:: Your task ::
Pick out and copy every line below that has the word "field".

### Entries provided ###

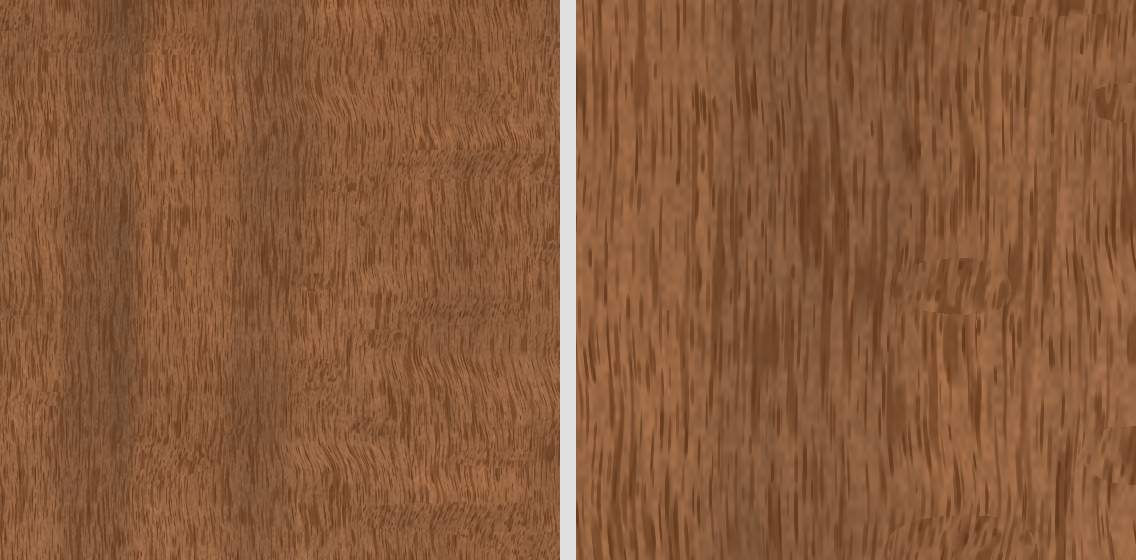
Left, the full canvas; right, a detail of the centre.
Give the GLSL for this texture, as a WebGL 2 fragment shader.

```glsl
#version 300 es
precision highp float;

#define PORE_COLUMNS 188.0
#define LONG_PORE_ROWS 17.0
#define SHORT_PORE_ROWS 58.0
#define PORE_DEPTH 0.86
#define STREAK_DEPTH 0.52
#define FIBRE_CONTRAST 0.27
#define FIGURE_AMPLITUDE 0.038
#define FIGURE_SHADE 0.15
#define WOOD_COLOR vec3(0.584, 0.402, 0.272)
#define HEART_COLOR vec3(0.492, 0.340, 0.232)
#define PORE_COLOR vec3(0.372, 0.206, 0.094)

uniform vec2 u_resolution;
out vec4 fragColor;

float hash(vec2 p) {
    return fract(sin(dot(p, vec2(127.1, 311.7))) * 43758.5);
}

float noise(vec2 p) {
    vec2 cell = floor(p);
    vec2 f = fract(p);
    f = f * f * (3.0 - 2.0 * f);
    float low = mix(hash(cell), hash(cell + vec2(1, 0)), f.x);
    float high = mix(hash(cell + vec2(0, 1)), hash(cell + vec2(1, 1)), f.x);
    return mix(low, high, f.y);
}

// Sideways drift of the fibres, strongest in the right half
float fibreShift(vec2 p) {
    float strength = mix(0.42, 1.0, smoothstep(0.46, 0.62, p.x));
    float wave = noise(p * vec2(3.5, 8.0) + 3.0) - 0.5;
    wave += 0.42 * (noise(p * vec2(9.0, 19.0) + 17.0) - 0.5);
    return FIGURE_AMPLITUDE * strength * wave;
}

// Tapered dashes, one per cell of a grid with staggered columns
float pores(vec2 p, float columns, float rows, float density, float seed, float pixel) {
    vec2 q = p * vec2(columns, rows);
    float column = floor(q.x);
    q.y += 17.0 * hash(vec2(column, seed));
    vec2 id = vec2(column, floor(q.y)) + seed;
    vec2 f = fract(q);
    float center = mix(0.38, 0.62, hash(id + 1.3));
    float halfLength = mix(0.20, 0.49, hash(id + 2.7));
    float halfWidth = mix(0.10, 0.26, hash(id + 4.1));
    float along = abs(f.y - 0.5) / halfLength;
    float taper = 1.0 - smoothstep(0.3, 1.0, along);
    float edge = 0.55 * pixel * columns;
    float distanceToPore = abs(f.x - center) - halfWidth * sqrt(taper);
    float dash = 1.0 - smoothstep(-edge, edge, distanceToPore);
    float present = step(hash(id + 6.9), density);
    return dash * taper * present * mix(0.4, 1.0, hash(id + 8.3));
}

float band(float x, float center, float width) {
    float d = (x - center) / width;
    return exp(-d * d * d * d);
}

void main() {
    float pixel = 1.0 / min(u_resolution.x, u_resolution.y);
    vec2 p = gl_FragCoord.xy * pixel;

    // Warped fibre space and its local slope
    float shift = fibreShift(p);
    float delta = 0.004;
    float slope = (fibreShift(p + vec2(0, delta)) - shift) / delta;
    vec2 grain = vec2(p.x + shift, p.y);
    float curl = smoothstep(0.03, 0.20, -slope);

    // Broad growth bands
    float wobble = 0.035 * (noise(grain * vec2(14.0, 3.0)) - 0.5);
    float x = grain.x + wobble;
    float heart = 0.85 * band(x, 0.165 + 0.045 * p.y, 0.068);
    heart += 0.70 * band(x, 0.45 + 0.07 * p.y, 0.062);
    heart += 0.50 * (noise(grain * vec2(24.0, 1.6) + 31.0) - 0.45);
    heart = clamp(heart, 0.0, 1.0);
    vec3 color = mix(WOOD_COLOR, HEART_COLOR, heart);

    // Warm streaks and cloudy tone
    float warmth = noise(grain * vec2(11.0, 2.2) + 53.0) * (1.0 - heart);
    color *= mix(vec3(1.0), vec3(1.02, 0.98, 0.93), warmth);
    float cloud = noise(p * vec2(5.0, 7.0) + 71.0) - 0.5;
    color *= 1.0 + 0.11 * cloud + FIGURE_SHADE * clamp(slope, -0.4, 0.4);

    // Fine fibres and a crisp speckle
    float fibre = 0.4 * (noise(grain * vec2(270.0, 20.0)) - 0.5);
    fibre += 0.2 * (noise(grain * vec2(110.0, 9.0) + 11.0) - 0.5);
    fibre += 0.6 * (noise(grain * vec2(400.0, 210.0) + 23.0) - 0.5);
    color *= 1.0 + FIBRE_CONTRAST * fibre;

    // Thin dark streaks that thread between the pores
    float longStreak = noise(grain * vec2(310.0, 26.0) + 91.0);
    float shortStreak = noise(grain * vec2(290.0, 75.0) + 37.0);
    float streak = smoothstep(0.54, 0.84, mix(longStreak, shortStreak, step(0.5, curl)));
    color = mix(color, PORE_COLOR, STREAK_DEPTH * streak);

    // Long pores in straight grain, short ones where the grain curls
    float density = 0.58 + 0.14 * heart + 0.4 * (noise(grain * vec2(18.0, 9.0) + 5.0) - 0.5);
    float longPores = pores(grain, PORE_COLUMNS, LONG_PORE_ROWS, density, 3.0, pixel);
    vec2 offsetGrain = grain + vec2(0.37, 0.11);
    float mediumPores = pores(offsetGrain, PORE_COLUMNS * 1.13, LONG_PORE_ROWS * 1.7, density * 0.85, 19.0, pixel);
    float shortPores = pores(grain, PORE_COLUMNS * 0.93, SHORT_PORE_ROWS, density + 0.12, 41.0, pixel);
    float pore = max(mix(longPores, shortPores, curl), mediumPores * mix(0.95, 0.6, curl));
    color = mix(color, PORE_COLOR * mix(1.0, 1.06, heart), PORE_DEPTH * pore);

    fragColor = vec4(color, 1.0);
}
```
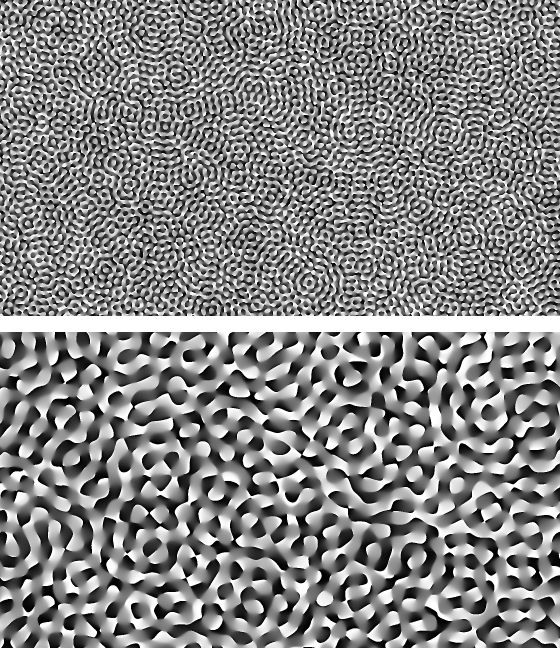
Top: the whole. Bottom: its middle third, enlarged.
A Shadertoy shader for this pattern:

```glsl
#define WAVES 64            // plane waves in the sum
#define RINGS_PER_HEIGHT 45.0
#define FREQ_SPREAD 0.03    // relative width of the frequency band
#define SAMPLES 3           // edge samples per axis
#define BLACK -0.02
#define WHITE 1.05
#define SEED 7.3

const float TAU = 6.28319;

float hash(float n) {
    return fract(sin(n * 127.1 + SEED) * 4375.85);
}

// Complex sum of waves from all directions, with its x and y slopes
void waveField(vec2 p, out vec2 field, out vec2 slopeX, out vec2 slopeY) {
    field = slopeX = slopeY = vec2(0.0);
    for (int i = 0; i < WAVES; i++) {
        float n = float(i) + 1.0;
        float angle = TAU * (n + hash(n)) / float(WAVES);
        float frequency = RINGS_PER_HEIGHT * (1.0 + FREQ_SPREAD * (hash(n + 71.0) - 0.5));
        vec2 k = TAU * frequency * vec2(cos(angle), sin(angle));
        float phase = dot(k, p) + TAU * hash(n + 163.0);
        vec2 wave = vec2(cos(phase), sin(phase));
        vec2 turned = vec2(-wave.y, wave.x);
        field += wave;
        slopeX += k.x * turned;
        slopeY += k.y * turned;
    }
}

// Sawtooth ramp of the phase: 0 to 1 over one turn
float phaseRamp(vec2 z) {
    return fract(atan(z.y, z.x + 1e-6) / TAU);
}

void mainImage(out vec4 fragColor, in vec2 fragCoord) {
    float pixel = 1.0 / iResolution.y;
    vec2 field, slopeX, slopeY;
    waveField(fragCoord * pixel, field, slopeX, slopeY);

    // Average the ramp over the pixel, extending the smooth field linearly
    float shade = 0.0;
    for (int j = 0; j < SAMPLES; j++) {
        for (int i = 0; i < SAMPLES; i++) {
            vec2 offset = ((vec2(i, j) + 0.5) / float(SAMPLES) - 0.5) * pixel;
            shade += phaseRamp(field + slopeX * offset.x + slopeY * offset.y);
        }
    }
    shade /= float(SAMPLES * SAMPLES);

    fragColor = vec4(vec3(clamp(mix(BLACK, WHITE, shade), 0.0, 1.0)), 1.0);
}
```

###

:: Response for this exercise ::
void waveField(vec2 p, out vec2 field, out vec2 slopeX, out vec2 slopeY) {
    field = slopeX = slopeY = vec2(0.0);
        field += wave;
    vec2 field, slopeX, slopeY;
    waveField(fragCoord * pixel, field, slopeX, slopeY);
    // Average the ramp over the pixel, extending the smooth field linearly
            shade += phaseRamp(field + slopeX * offset.x + slopeY * offset.y);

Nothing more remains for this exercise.